The temple complex can be divided into “Maha Mantapa”, “Ranga Mantapa” and “Stone Chariot”. Maha Mantapa is orchestrated with elephant balustrade and 40 pillars around it. Intricate design works in ceiling and pillars still awes visitors. Turn to the Stone Chariot and observe the architectural wonders in each of its 7 levels.
In Ranga Mantapa, watch the 56 musical pillars or commonly mentioned as SAREGAMA pillars. Tap the pillars gently and they will emanate musical notes. There are 7 minor pillars around every main pillar which emits the musical notes of each instrument. The constructional science behind the emission of musical notes still remains a mystery. After watching this jaw-dropping beauty, head back to river Tungabhadra and take a coracle ride. This country boats are being used since the time of the Vijayanagara Empire. It will certainly be an experience to be treasured if you are not really weak hearted.
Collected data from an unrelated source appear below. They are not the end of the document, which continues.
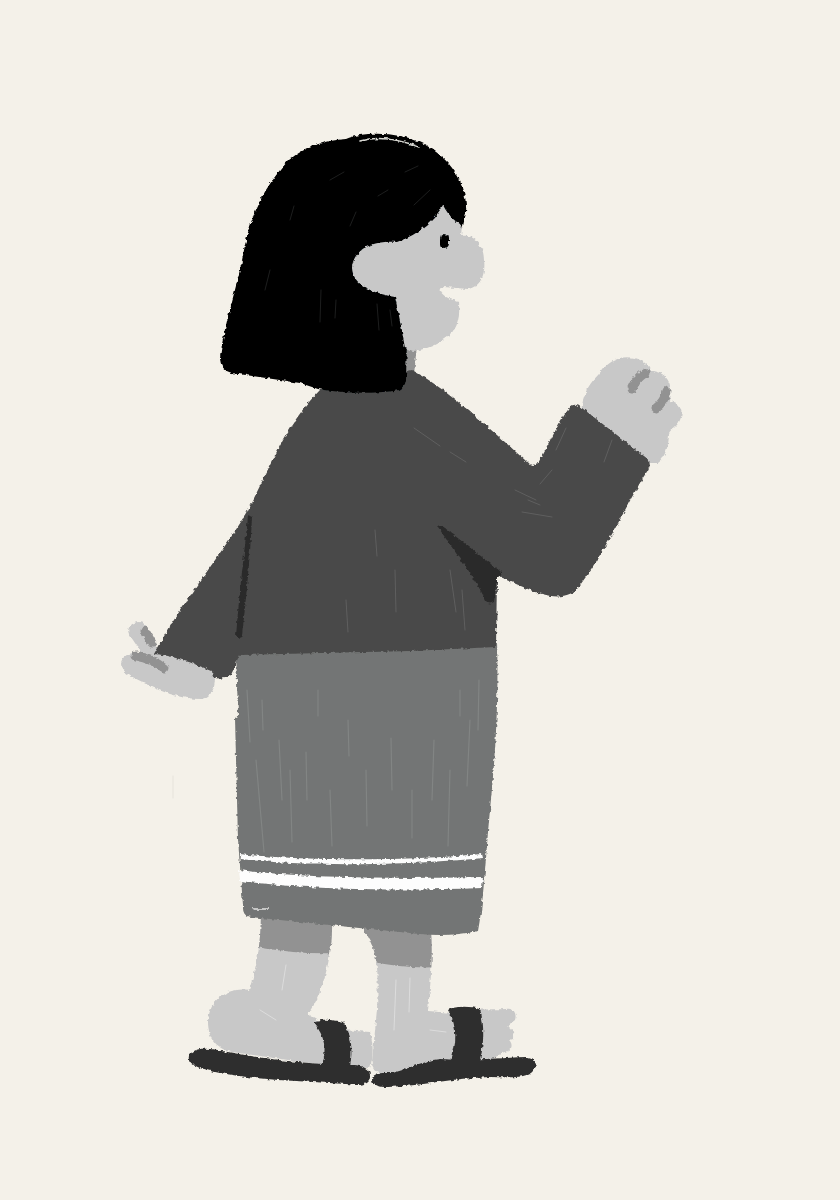
<!DOCTYPE html>
<html lang="en">
<head>
<meta charset="utf-8">
<title>Walking woman in sandals</title>
<style>
:root {
  --paper: #f4f1e9;
  --skin: #c8c8c8;
  --skin-shade: #929292;
  --hair: #020506;
  --sweater: #4a4a4a;
  --sweater-shade: #2b2b2b;
  --skirt: #737574;
  --skirt-grain: #8d8f8e;
  --sandal: #2e2e2e;
  --stripe: #fdfdfd;
}
html, body { margin: 0; height: 100%; overflow: hidden; background: var(--paper); }
.illustration { display: block; width: 840px; height: 1200px; }
.skin { fill: var(--skin); }
.skin-shade { fill: var(--skin-shade); }
.hair { fill: var(--hair); }
.sweater { fill: var(--sweater); }
.sweater-shade { fill: var(--sweater-shade); }
.skirt { fill: var(--skirt); }
.sandal { fill: var(--sandal); }
.stripe { fill: var(--stripe); }
.crease { fill: none; stroke: var(--skin-shade); stroke-linecap: round; }
.grain { fill: none; stroke-linecap: round; }
.skirt-grain { stroke: var(--skirt-grain); stroke-width: 1.2; opacity: .6; }
.sweater-grain { stroke: #777; stroke-width: 1; opacity: .5; }
.hair-grain { stroke: #3a3c3d; stroke-width: 1; opacity: .5; }
</style>
</head>
<body>
<svg class="illustration" viewBox="0 0 840 1200" role="img" aria-label="Woman with a black bob walking to the right in a sweater, striped skirt and sandals">
  <defs>
    <filter id="crayon-edge" x="-5%" y="-5%" width="110%" height="110%">
      <feTurbulence type="fractalNoise" baseFrequency="0.25" numOctaves="2" seed="4" result="noise"/>
      <feDisplacementMap in="SourceGraphic" in2="noise" scale="4" xChannelSelector="R" yChannelSelector="G"/>
    </filter>
    <clipPath id="back-leg-shape"><path id="back-leg" d="M261 912 L332 922 C333 950 325 990 308 1014 L318 1020 C334 1030 352 1031 370 1032 C374 1045 373 1060 370 1068 L330 1066 L232 1052 C216 1049 208 1037 208 1022 C209 1002 224 987 249 990 C256 970 261 945 261 912 Z"/></clipPath>
    <clipPath id="front-leg-shape"><path id="front-leg" d="M364 925 L431 930 C433 960 430 990 428 1011 L452 1013 C466 1008 490 1010 506 1009 C514 1007 517 1014 515 1020 L507 1026 C516 1030 514 1038 510 1041 C514 1047 510 1052 502 1053 L488 1062 L436 1062 L402 1074 C388 1078 372 1074 372 1062 L377 1010 C378 980 380 950 364 932 Z"/></clipPath>
  </defs>

  <rect id="background" width="840" height="1200" fill="var(--paper)"/>

  <g filter="url(#crayon-edge)">
    <g id="legs">
      <use href="#back-leg" class="skin"/>
      <path class="skin-shade" clip-path="url(#back-leg-shape)" d="M250 905 H340 V953 Q300 955 250 946 Z"/>
      <use href="#front-leg" class="skin"/>
      <path class="skin-shade" clip-path="url(#front-leg-shape)" d="M355 920 H440 V967 Q405 969 374 962 L355 940 Z"/>
    </g>

    <g id="sandals" class="sandal">
      <path d="M189 1056 C194 1047 208 1048 222 1051 C260 1058 300 1064 352 1065 C366 1065 373 1072 369 1080 C364 1087 355 1085 346 1084 C300 1081 260 1080 226 1074 C207 1071 186 1066 189 1056 Z"/>
      <path d="M314 1023 C318 1018 334 1020 343 1022 C352 1034 353 1050 350 1067 L322 1066 C327 1050 325 1036 314 1023 Z"/>
      <path d="M372 1080 C372 1073 380 1073 390 1073 C406 1071 420 1061 440 1059 C470 1061 500 1058 525 1057 C537 1057 539 1067 531 1073 C520 1079 505 1077 490 1077 C455 1078 420 1086 388 1087 C379 1087 372 1086 372 1080 Z"/>
      <path d="M448 1010 C455 1006 470 1006 480 1009 C485 1026 484 1046 479 1064 L450 1063 C457 1044 458 1027 448 1010 Z"/>
    </g>

    <g id="back-hand">
      <path class="skin" d="M160 650 C148 638 152 624 139 622 C132 622 126 628 129 634 L141 652 C130 652 121 656 121 664 C122 674 136 678 146 684 C165 694 185 699 200 699 C212 698 217 686 214 672 L180 655 Z"/>
      <path class="crease" stroke-width="9" d="M145 631 L152 643"/>
      <path class="crease" stroke-width="9" d="M136 656 Q152 659 164 668"/>
    </g>

    <path id="neck" class="skin-shade" d="M398 340 L417 346 L413 384 L396 382 Z"/>

    <g id="front-hand">
      <path class="skin" d="M582 405 C584 392 590 383 599 374 C608 361 621 355 634 358 C643 360 649 365 650 371 C662 370 671 379 671 392 L670 401 C680 403 684 411 680 420 C677 427 671 429 669 433 C669 446 665 458 657 463 L648 463 L580 418 Z"/>
      <path class="crease" stroke-width="9" d="M632 389 Q636 379 645 373"/>
      <path class="crease" stroke-width="9" d="M656 408 Q664 402 667 391"/>
    </g>

    <path id="skirt" class="skirt" d="M236 650 L497 640 C499 710 494 770 490 810 C486 850 484 900 478 931 Q450 937 420 934 L250 917 Q242 916 243 905 L238 840 L235 718 L238 716 Z"/>

    <path id="sweater" class="sweater" d="M412 370 C440 384 485 424 525 460 Q533 470 538 463 C548 448 556 425 570 407 Q575 402 582 408 L644 456 Q653 462 648 470 C628 500 610 545 578 588 C566 601 548 596 535 592 L497 576 L496 647 L410 651 L240 655 L231 675 Q224 681 213 677 L212 671 C192 663 172 655 154 654 C180 605 214 565 246 514 C270 468 285 425 320 390 Z"/>
    <g id="sweater-folds" class="sweater-shade">
      <path d="M248 516 Q251 514 252 518 C250 560 246 600 242 636 Q238 640 236 636 C239 595 244 555 248 516 Z"/>
      <path d="M438 527 Q440 523 445 528 L500 571 Q504 575 497 578 L494 602 Q488 606 485 599 C472 572 454 552 438 527 Z"/>
    </g>

    <g id="skirt-stripes" class="stripe">
      <path d="M240 854 C300 861 410 861 482 854 L483 858 C410 865 310 867 240 859 Z"/>
      <path d="M239 870 C300 878 400 879 483 877 L482 888 C400 891 310 890 240 881 Z"/>
      <path opacity=".6" d="M252 908 L270 908 L270 910 L254 910 Z"/>
    </g>

    <g id="head">
      <path class="hair" d="M346 139 C365 131 400 132 424 144 C452 160 468 185 466 213 L463 226 L440 260 L408 300 L406 380 Q405 389 394 391 C370 394 340 393 318 389 L300 383 L232 373 Q220 370 220 357 C225 320 238 285 244 250 C250 215 265 185 289 160 C304 147 325 140 346 139 Z"/>
      <path class="skin" d="M443 205 C449 217 456 222 462 225 L461 236 C474 234 484 245 484 260 C486 275 480 287 468 289 L444 287 C436 289 443 299 459 301 C460 318 458 328 449 335 C438 345 424 350 413 351 L405 348 C401 325 398 310 395 297 C372 293 353 285 352 268 C353 250 372 240 397 242 C420 234 435 220 443 205 Z"/>
      <rect id="eye" class="hair" x="440" y="234" width="9" height="14" rx="4.5"/>
      <path id="hair-highlight" fill="none" stroke="#d9d8d2" stroke-width="1.5" stroke-linecap="round" d="M360 141 Q385 134 419 147"/>
    </g>
  </g>

  <g id="crayon-grain">
    <path class="grain hair-grain" d="M330 180 L344 172 M378 196 L388 190 M405 172 L418 166 M350 226 L356 212 M290 220 L294 206 M321 290 L320 322 M336 300 L335 318 M377 304 L379 330 M390 310 L392 326 M414 205 L430 190 M265 290 L270 270"/>
    <path class="grain sweater-grain" d="M414 428 L440 446 M450 452 L466 462 M515 490 L536 500 M522 512 L552 517 M540 484 L552 470 M528 500 L540 505 M346 600 L348 632 M375 530 L377 556 M395 570 L396 612 M450 570 L456 612 M462 590 L465 630 M612 440 L604 462 M556 450 L566 428"/>
    <path class="grain skirt-grain" d="M247 690 L250 742 M256 760 L264 852 M262 700 L263 730 M279 740 L282 800 M290 770 L292 842 M306 752 L307 800 M330 790 L332 846 M348 720 L349 756 M366 770 L367 826 M391 738 L392 790 M412 790 L412 838 M434 740 L432 800 M450 770 L448 846 M470 720 L467 786 M479 680 L478 730 M460 690 L460 716 M318 690 L318 716"/>
    <path class="grain" stroke="#dcdcdc" stroke-width="1" d="M286 965 L282 990 M396 980 L394 1030 M410 978 L409 1012 M260 1010 L276 1020 M430 1030 L446 1032"/>
    <path class="grain" stroke="#e6e3db" stroke-width="1" d="M173 776 V798"/>
  </g>
</svg>
</body>
</html>
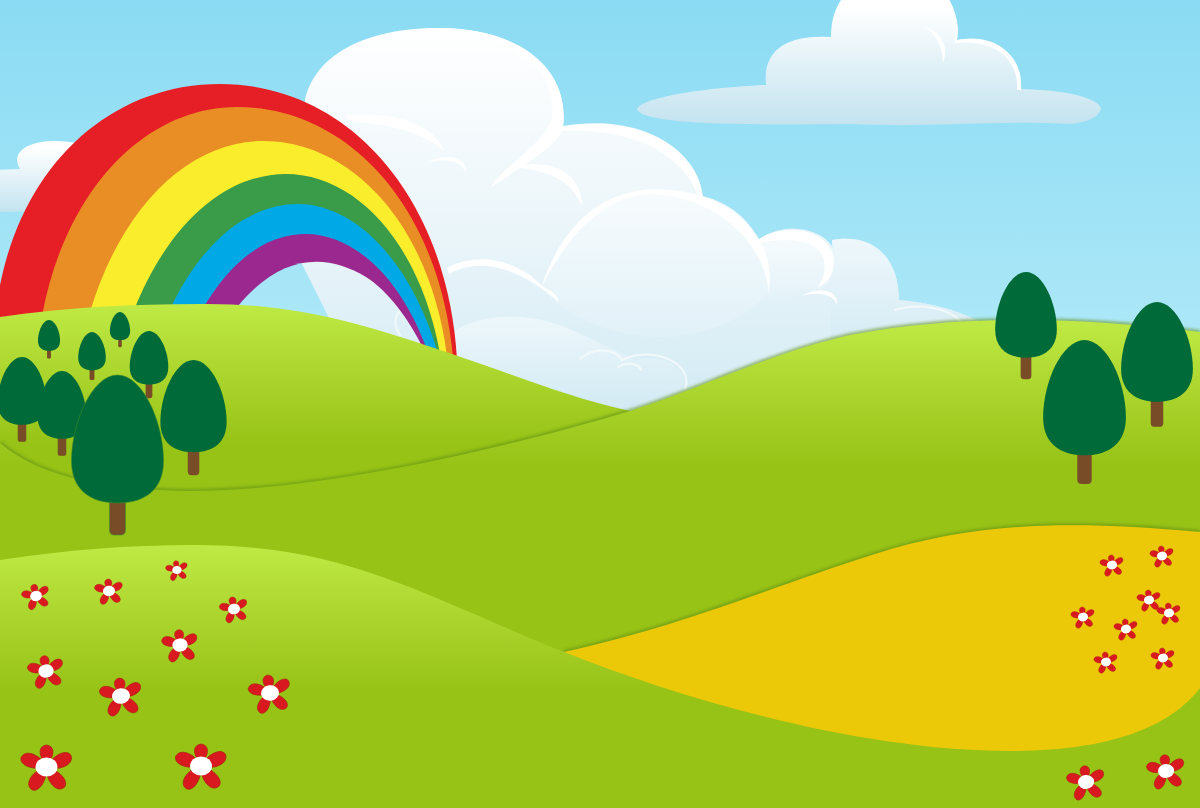
<!DOCTYPE html>
<html lang="en">
<head>
<meta charset="utf-8">
<title>Rainbow over the meadow</title>
<style>
:root {
  --sky-top: #8adbf3; --sky-low: #b5ebf9;
  --cloud-light: #ffffff; --cloud-shade: #d3ebf4;
  --hill-light: #bfe944; --hill: #97c216; --hill-shadow: #5f8d12;
  --field: #ebc908;
  --leaf: #006a38; --trunk: #774c26;
  --petal: #d91920; --petal-edge: #ad2712;
  --red: #e61e25; --orange: #e98e25; --yellow: #faed2c;
  --green: #3a9b49; --blue: #00a9e5; --purple: #9b288f;
}
html, body { margin: 0; height: 100%; overflow: hidden; background: var(--hill); }
.scene { display: block; width: 1200px; height: 808px; }
.sky-top { stop-color: var(--sky-top); }
.sky-low { stop-color: var(--sky-low); }
.cloud-light { stop-color: var(--cloud-light); }
.cloud-shade { stop-color: var(--cloud-shade); }
.hill-light { stop-color: var(--hill-light); }
.hill-base { stop-color: var(--hill); }
.rim { fill: var(--cloud-light); }
.leaf { fill: var(--leaf); }
.trunk { fill: var(--trunk); }
.petal { fill: var(--petal); stroke: var(--petal-edge); stroke-width: .8; }
.flower-eye { fill: #fff; }
.edge-shadow { fill: none; stroke: var(--hill-shadow); stroke-width: 4; opacity: .6; filter: url(#soft); }
</style>
</head>
<body>
<svg class="scene" viewBox="0 0 1200 808" role="img" aria-label="Green hills with a rainbow, clouds, trees and red flowers">
  <defs>
    <linearGradient id="sky" x2="0" y2="1"><stop class="sky-top"/><stop offset="1" class="sky-low"/></linearGradient>
    <linearGradient id="cloud-main" gradientUnits="userSpaceOnUse" x1="0" y1="28" x2="0" y2="410"><stop class="cloud-light"/><stop offset=".5" stop-color="#ecf6fa"/><stop offset="1" class="cloud-shade"/></linearGradient>
    <linearGradient id="cloud-lump" x2="0" y2="1"><stop class="cloud-light"/><stop offset="1" stop-color="#e4f3f9"/></linearGradient>
    <linearGradient id="cloud-low" x2="0" y2="1"><stop stop-color="#f1f9fc"/><stop offset="1" stop-color="#d0e9f3"/></linearGradient>
    <linearGradient id="cloud-small" x2="0" y2="1"><stop offset=".1" class="cloud-light"/><stop offset="1" stop-color="#c3e3ef"/></linearGradient>
    <linearGradient id="hill-back" gradientUnits="userSpaceOnUse" x1="0" y1="304" x2="0" y2="445"><stop class="hill-light"/><stop offset="1" class="hill-base"/></linearGradient>
    <linearGradient id="hill-middle" gradientUnits="userSpaceOnUse" x1="0" y1="320" x2="0" y2="465"><stop class="hill-light"/><stop offset="1" class="hill-base"/></linearGradient>
    <linearGradient id="hill-front" gradientUnits="userSpaceOnUse" x1="0" y1="545" x2="0" y2="690"><stop class="hill-light"/><stop offset="1" class="hill-base"/></linearGradient>
    <filter id="soft" x="-5%" y="-10%" width="110%" height="120%"><feGaussianBlur stdDeviation="1.5"/></filter>
    <path id="middle-edge" d="M0 443C40 477 105 490 190 491C320 491 500 450 630 411C700 389 770 353 850 335C960 314 1080 317 1200 332"/>
    <path id="field-edge" d="M564 652C690 624 770 587 875 554C975 522 1070 520 1200 532"/>
    <path id="arch-inside" d="M238 306C280 255 325 252 366 277C388 291 408 318 423 348V420H238Z"/>
    <mask id="arch-opening" maskUnits="userSpaceOnUse" x="-10" y="60" width="500" height="370">
      <rect x="-10" y="60" width="500" height="370" fill="#fff"/>
      <use href="#arch-inside" fill="#000"/>
    </mask>
    <g id="tree">
      <path class="trunk" d="M-8 122H8V155Q8 160 3 160H-3Q-8 160-8 155Z"/>
      <path class="leaf" d="M0 0C25 0 46 47 46 86C46 114 28 128 0 128C-28 128-46 114-46 86C-46 47-25 0 0 0Z"/>
    </g>
    <path id="petal" class="petal" d="M-3 -6C-8 -13 -8 -21 0 -22C8 -21 8 -13 3 -6Z"/>
    <path id="petal-long" class="petal" d="M-4 -6C-8 -14 -9 -25 -2 -27C7 -27 8 -15 4 -6Z"/>
    <g id="flower">
      <use href="#petal"/>
      <use href="#petal-long" transform="rotate(68)"/>
      <use href="#petal-long" transform="rotate(143)"/>
      <use href="#petal-long" transform="rotate(217)"/>
      <use href="#petal-long" transform="rotate(294)"/>
      <ellipse class="flower-eye" rx="11" ry="9.5"/>
    </g>
  </defs>

  <rect id="sky-area" width="1200" height="420" fill="url(#sky)"/>

  <g id="cloud-left">
    <path fill="url(#cloud-small)" d="M-5 170L20 169C10 152 28 141 55 141C85 141 105 152 110 175V210L-5 212Z"/>
  </g>

  <g id="cloud-right">
    <path fill="url(#cloud-small)" d="M637 109C642 98 700 88 766 85C763 55 780 34 831 37C831 15 838 4 845 -6H946C955 8 959 22 957 40C992 33 1020 50 1020 89C1065 90 1096 97 1101 108C1100 116 1090 122 1070 124C1000 120 930 128 850 124C760 125 642 126 637 109Z"/>
    <path class="rim" d="M945 -4C955 9 960 24 957 40C993 34 1024 53 1021 90L1017 90C1019 58 994 39 955 43C956 25 953 10 940 -4Z"/>
    <path class="rim" d="M924 26C943 33 949 47 943 63C943 48 937 35 924 26Z"/>
  </g>

  <g id="cloud-big">
    <path fill="url(#cloud-main)" d="M305 100C315 55 365 28 438 28C520 28 570 70 563 126C640 113 697 148 703 196C730 203 750 220 758 240C785 220 825 229 834 250L832 240C875 232 899 260 899 300C930 303 955 309 978 321L690 420H380L300 260Z"/>
    <path class="rim" d="M438 28C520 28 570 68 563 128C557 146 530 161 490 188C507 162 541 148 552 118C558 70 515 35 438 28Z"/>
    <path class="rim" d="M560 127C640 113 700 150 703 199L697 194C682 154 632 127 560 131L535 152Z"/>
    <path class="rim" d="M511 167C550 157 582 172 582 206C570 179 548 170 511 167Z"/>
    <path class="rim" d="M345 115C395 111 435 125 444 151C420 131 395 126 350 121Z"/>
    <path class="rim" d="M427 163C445 152 468 157 466 173C460 159 445 158 427 163Z"/>
    <path fill="url(#cloud-low)" d="M832 240C875 232 899 260 899 300C930 303 955 309 978 321L830 350Z" opacity=".7"/>
    <path fill="url(#cloud-lump)" d="M756 241C785 220 833 230 834 262C834 275 830 285 820 290L770 300Z" opacity=".7"/>
    <path class="rim" d="M758 240C789 219 834 233 834 262C833 275 827 284 817 288C832 268 831 229 758 243Z"/>
    <path fill="url(#cloud-lump)" d="M541 288C563 220 610 190 665 190C731 194 772 235 770 292C710 355 600 350 541 288Z" opacity=".55"/>
    <path class="rim" d="M541 288C562 225 600 191 655 189C728 190 777 233 769 292C763 237 710 195 650 194C604 195 568 235 541 288Z"/>
    <path class="rim" d="M447 268C480 250 520 262 542 286C555 293 558 296 559 302C520 268 480 256 449 274Z"/>
    <path class="rim" d="M801 296C820 286 838 290 837 304C831 293 817 292 801 296Z"/>
    <path fill="url(#cloud-low)" d="M440 345C465 308 540 310 582 335C605 345 620 352 634 360C675 352 693 376 684 400L630 414H470Z" opacity=".8"/>
    <g fill="none" stroke="#f8fcfd" stroke-width="2" stroke-linecap="round" opacity=".8">
      <path d="M580 359C592 347 615 348 622 360C650 345 695 362 685 389M618 367C628 361 639 364 641 370M895 310C920 302 950 309 960 321M400 335C390 320 398 310 408 306"/>
    </g>
  </g>

  <g id="rainbow" mask="url(#arch-opening)">
    <path fill="var(--red)" d="M-5 320C8 180 100 84 220 84C350 84 448 200 457 360V420H-5Z"/>
    <path fill="var(--orange)" d="M42 316C65 190 145 107 237 107C350 107 440 210 453 358V420H42Z"/>
    <path fill="var(--yellow)" d="M90 312C122 205 190 141 263 141C352 141 430 225 447 356V420H90Z"/>
    <path fill="var(--green)" d="M134 310C170 220 228 174 286 174C355 174 420 242 440 354V420H134Z"/>
    <path fill="var(--blue)" d="M170 309C205 236 252 204 298 204C355 204 412 262 438 354V420H170Z"/>
    <path fill="var(--purple)" d="M203 308C235 255 270 234 306 234C352 234 400 275 427 350V420H203Z"/>
  </g>

  <g id="hills-far">
    <path fill="url(#hill-back)" d="M0 317C70 307 130 304 200 304C295 303 360 323 455 355C520 377 570 398 630 411V520H0Z"/>
    <use href="#middle-edge" class="edge-shadow"/>
    <path fill="url(#hill-middle)" d="M0 443C40 477 105 490 190 491C320 491 500 450 630 411C700 389 770 353 850 335C960 314 1080 317 1200 332V808H0Z"/>
  </g>

  <g id="trees-left">
    <use href="#tree" transform="translate(49 320) scale(.24)"/>
    <use href="#tree" transform="translate(120 312) scale(.22)"/>
    <use href="#tree" transform="translate(92 332) scale(.3)"/>
    <use href="#tree" transform="translate(149 331) scale(.42)"/>
    <use href="#tree" transform="translate(22 357) scale(.53)"/>
    <use href="#tree" transform="translate(62 371) scale(.53)"/>
    <use href="#tree" transform="translate(193.500 360) scale(.72)"/>
    <use href="#tree" transform="translate(117.500 375)" stroke="#3f8a2a" stroke-width=".6"/>
  </g>
  <g id="trees-right">
    <use href="#tree" transform="translate(1026 272) scale(.67)"/>
    <use href="#tree" transform="translate(1157 302) scale(.78)"/>
    <use href="#tree" transform="translate(1084.500 340) scale(.9)"/>
  </g>

  <g id="field">
    <use href="#field-edge" class="edge-shadow"/>
    <path fill="var(--field)" d="M564 652C690 624 770 587 875 554C975 522 1070 520 1200 532V780H700Z"/>
  </g>

  <path id="hill-near" fill="url(#hill-front)" d="M0 560C65 550 130 545 195 545C345 545 420 594 564 652C700 706 870 751 1010 751C1110 751 1170 727 1200 688V808H0Z"/>

  <g id="flowers-left">
    <use href="#flower" transform="translate(36 596) rotate(-12) scale(.54)"/>
    <use href="#flower" transform="translate(109 591) rotate(-5) scale(.55)"/>
    <use href="#flower" transform="translate(177 570) rotate(-8) scale(.43)"/>
    <use href="#flower" transform="translate(234 609) rotate(-10) scale(.55)"/>
    <use href="#flower" transform="translate(180 645) rotate(-5) scale(.7)"/>
    <use href="#flower" transform="translate(46 671) rotate(-8) scale(.7)"/>
    <use href="#flower" transform="translate(121 696) rotate(-6) scale(.82)"/>
    <use href="#flower" transform="translate(270 693) rotate(-8) scale(.82)"/>
    <use href="#flower" transform="translate(46.500 767)"/>
    <use href="#flower" transform="translate(201 766)"/>
  </g>
  <g id="flowers-right">
    <use href="#flower" transform="translate(1112 565) rotate(-6) scale(.46)"/>
    <use href="#flower" transform="translate(1162 556) rotate(-6) scale(.46)"/>
    <use href="#flower" transform="translate(1149 600) rotate(-6) scale(.46)"/>
    <use href="#flower" transform="translate(1169 613) rotate(-6) scale(.46)"/>
    <use href="#flower" transform="translate(1083 617) rotate(-6) scale(.46)"/>
    <use href="#flower" transform="translate(1126 629) rotate(-6) scale(.46)"/>
    <use href="#flower" transform="translate(1106 662) rotate(-6) scale(.46)"/>
    <use href="#flower" transform="translate(1163 658) rotate(-6) scale(.46)"/>
    <use href="#flower" transform="translate(1086 782) rotate(-6) scale(.74)"/>
    <use href="#flower" transform="translate(1166 771) rotate(-6) scale(.74)"/>
  </g>
</svg>
</body>
</html>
If you see the sun leaning over the west, start your journey to Tungabhadra Dam. This is comparatively less explored by tourists but will surely be something to be mentioned separately. The dam, which creates the biggest reservoir with 101 thousand million cubic feet of gross storage capacity, has a height of 49.5 meters from its deepest foundation. On the garden complex, indulge yourself in 5D experience or enjoy a boating session. Before sunset, get a bus from the TBD garden and reach to the top of the watchtower. A spectacular view of the river Tungabhadra, a tributary of Kaveri, will justify its sobriquet ‘Pampa Sagar’. Prepare for rebasing and resume a mundane regular life but places like Hampi will surely add one more reason to believe why India was, and still is an incredible place!
How to reach
The city of Hampi is about 12KMs from Hosapete of Bellary district of Karnataka. Hosapete is well connected with major cities through railways and bus services. The nearest airport at Hubli, commonly known as Hubballi Airport, shares a distance of 155KMs. While there are lesser options to stay near the city of ruins, a plethora of Hotels or other accommodations are available respecting various pocket pinches. Hire a chauffeur driven car to start your experience with Hampi from the local booking agents.